Say, as a bare number, how many lines of the listing contain "white".

::::

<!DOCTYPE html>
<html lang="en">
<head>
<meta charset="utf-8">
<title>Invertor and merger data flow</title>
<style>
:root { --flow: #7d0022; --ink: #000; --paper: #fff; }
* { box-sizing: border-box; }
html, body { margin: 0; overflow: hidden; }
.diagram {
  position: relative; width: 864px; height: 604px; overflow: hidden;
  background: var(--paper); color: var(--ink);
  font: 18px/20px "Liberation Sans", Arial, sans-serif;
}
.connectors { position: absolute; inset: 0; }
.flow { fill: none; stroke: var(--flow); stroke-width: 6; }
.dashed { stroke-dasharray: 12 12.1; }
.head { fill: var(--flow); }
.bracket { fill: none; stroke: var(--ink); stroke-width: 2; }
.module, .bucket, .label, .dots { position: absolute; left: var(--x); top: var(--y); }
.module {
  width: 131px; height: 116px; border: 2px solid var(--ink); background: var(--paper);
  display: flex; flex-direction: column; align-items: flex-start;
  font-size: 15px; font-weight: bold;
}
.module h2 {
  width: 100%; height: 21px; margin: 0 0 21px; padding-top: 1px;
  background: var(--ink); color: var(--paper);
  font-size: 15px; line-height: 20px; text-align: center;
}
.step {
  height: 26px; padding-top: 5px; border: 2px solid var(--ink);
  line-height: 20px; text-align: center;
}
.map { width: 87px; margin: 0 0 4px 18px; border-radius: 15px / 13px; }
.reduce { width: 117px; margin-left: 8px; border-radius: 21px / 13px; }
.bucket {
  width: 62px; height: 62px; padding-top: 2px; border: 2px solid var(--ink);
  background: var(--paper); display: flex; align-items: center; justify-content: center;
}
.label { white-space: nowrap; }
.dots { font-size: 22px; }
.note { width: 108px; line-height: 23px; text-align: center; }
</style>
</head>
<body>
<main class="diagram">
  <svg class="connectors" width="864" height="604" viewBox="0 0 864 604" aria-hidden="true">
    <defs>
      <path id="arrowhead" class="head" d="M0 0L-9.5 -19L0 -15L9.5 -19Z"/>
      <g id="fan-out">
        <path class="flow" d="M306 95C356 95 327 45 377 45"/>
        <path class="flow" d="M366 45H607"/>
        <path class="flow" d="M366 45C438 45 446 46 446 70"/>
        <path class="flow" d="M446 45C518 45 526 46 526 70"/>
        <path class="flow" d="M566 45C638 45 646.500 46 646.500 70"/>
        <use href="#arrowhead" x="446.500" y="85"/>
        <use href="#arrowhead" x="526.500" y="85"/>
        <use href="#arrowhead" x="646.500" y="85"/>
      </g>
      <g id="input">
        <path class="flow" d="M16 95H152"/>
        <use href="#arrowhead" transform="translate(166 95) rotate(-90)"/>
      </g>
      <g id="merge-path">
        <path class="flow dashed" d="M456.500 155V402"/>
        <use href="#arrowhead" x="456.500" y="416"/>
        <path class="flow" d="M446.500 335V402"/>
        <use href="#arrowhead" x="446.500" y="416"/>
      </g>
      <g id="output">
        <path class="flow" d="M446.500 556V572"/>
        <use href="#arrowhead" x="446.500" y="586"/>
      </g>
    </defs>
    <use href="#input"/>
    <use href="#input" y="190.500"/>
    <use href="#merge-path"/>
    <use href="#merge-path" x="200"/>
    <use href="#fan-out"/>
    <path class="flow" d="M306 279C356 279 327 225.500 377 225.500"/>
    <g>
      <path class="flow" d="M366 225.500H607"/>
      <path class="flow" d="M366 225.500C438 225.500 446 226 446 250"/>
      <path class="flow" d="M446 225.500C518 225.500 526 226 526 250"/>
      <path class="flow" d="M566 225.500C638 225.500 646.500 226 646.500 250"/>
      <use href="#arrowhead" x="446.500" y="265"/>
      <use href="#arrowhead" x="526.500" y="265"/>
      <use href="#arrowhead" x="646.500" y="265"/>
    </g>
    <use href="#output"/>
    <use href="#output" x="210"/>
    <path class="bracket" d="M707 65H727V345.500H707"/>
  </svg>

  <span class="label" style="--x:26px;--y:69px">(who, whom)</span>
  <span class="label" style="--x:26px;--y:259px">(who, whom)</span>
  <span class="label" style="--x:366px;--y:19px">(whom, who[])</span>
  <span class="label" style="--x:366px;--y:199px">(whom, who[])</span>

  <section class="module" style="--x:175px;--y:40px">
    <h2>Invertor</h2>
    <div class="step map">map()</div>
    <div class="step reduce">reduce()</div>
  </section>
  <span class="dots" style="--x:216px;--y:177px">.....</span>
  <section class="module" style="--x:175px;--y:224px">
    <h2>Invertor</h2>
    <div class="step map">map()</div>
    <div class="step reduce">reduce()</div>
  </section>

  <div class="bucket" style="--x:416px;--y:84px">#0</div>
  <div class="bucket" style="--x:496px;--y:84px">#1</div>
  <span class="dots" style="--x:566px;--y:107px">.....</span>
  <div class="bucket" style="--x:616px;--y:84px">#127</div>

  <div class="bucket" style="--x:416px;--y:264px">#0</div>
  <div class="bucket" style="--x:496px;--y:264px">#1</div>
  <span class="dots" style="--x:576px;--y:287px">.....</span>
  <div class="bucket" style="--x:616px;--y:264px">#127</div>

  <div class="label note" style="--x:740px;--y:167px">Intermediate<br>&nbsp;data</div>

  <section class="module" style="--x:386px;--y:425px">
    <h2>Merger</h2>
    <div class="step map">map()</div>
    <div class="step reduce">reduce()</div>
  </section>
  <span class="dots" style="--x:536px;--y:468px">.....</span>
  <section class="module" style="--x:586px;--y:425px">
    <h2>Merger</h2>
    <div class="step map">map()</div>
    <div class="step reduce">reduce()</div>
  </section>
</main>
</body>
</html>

::::

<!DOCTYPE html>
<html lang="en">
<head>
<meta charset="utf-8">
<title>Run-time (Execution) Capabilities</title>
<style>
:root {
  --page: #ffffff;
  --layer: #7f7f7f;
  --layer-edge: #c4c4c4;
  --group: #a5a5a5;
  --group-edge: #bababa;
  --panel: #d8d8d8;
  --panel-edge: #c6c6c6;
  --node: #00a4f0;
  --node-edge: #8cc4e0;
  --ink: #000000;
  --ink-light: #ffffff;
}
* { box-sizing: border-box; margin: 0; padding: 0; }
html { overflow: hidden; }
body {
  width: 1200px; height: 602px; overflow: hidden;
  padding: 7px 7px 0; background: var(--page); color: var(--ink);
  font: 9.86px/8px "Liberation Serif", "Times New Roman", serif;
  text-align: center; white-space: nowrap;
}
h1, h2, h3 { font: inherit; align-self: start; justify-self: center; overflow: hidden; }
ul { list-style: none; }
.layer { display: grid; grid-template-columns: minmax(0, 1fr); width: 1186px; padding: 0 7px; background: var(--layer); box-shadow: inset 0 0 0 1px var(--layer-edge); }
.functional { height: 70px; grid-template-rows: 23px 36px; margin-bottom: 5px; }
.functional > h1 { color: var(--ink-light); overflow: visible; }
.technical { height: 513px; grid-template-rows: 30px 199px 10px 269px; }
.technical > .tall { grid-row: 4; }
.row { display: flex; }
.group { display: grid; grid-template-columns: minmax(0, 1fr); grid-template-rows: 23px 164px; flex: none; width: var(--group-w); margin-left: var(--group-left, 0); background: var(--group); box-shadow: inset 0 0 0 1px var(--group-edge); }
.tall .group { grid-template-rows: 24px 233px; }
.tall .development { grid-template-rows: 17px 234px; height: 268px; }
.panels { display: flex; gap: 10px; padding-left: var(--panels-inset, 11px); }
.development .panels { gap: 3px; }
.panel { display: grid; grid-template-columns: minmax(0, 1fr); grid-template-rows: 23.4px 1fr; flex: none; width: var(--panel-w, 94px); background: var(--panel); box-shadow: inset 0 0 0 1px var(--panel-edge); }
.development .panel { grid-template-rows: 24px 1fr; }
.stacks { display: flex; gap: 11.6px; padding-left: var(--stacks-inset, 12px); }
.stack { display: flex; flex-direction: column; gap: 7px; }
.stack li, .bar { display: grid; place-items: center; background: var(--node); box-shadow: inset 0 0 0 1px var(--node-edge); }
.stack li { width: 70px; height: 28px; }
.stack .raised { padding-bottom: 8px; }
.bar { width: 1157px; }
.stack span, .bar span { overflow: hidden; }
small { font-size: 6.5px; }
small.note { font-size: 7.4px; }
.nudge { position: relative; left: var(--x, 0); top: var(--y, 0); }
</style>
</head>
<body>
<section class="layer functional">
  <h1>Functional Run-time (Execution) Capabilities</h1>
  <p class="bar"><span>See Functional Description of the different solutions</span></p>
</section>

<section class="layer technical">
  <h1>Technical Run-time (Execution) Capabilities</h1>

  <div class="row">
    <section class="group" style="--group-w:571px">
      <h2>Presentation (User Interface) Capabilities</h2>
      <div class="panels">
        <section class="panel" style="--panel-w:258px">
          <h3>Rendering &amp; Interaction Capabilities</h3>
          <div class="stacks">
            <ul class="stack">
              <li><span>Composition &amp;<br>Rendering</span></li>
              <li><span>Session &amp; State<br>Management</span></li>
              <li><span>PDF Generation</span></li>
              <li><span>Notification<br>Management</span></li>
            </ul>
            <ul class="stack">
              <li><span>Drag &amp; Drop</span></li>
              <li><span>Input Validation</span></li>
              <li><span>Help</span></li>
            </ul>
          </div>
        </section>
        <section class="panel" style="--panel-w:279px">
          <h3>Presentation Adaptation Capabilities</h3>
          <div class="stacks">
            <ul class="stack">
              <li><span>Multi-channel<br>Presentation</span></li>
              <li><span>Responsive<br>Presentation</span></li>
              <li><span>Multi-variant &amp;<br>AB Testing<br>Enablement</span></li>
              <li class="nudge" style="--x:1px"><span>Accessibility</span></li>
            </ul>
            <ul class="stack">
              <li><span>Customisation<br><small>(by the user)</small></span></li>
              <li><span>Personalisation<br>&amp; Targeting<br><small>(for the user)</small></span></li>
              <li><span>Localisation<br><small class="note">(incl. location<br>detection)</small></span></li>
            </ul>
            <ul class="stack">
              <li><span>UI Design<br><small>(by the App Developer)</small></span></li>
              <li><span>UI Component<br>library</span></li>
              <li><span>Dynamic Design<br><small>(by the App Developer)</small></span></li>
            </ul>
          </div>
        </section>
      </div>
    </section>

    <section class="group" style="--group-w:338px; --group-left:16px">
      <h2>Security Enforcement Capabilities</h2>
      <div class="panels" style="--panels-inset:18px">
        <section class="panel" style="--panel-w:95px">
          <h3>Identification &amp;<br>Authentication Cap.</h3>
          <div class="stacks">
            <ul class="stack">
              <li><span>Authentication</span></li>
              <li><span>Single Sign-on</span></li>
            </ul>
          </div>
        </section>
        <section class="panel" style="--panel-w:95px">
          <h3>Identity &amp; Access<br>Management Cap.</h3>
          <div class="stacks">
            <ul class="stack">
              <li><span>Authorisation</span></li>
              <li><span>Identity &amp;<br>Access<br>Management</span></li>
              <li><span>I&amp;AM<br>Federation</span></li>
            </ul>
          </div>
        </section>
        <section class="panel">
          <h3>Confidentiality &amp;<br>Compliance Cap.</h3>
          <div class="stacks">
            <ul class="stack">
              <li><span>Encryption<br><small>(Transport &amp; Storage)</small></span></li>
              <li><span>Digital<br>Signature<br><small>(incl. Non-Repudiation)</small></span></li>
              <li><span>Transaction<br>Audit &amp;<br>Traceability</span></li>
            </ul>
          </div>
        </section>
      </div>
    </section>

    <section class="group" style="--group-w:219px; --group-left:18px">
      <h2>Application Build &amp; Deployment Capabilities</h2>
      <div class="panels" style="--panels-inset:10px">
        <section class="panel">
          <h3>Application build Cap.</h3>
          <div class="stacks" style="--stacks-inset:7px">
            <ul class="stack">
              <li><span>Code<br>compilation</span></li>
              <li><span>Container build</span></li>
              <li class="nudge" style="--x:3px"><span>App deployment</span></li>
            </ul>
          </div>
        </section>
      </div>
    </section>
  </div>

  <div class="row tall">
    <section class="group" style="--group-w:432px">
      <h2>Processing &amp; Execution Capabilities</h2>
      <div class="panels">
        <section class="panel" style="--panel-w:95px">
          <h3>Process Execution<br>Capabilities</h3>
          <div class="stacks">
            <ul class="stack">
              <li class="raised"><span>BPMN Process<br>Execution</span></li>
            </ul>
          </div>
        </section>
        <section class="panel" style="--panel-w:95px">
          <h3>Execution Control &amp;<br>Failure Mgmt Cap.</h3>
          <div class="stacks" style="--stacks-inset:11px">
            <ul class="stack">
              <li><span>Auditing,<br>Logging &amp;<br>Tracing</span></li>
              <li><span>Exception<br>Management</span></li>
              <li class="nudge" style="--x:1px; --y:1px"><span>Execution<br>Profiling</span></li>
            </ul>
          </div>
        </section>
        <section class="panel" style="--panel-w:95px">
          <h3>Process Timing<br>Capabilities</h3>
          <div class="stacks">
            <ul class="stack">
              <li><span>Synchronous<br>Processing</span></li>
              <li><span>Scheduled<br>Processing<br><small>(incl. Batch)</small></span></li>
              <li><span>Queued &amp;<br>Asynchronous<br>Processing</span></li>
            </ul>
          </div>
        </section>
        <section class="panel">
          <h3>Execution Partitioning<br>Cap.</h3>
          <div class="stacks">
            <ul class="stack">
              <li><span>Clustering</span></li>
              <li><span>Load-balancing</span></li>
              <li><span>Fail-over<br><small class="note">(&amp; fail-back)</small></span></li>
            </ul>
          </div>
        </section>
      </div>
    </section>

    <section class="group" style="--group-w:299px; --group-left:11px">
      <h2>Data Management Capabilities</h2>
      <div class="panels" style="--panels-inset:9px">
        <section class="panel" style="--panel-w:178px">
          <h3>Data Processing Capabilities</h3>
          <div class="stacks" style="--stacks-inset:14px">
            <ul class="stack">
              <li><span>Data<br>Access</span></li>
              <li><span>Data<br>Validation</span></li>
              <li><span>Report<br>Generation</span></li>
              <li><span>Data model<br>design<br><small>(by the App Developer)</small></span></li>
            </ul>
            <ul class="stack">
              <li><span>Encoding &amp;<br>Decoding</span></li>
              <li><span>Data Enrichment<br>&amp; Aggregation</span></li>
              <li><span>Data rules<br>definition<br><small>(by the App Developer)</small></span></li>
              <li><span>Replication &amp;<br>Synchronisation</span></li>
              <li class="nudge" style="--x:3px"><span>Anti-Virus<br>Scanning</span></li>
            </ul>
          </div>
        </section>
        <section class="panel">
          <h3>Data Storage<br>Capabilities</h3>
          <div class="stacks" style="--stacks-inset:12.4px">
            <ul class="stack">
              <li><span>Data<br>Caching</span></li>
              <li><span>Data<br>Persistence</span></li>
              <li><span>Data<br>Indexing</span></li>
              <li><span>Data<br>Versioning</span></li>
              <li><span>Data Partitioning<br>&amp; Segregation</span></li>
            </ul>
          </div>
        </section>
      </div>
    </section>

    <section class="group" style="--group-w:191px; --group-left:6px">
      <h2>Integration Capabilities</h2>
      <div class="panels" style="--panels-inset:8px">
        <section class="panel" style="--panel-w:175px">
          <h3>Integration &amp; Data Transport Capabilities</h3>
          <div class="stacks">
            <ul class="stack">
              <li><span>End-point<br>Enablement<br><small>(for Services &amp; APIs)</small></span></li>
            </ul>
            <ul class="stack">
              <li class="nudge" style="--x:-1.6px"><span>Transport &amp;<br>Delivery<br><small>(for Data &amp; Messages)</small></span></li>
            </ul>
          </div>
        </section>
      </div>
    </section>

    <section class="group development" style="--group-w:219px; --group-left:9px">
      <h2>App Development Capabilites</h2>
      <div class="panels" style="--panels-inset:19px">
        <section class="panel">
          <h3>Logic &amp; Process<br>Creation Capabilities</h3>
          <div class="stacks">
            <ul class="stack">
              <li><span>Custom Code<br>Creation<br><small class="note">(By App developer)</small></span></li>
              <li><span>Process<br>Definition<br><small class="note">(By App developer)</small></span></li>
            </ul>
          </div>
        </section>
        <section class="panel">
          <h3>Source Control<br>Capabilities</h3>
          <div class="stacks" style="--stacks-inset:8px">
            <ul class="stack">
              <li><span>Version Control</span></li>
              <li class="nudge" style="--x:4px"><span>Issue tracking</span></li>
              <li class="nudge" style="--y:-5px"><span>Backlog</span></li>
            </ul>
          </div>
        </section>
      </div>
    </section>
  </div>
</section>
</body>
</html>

::::

■ **Solved exercise**: 2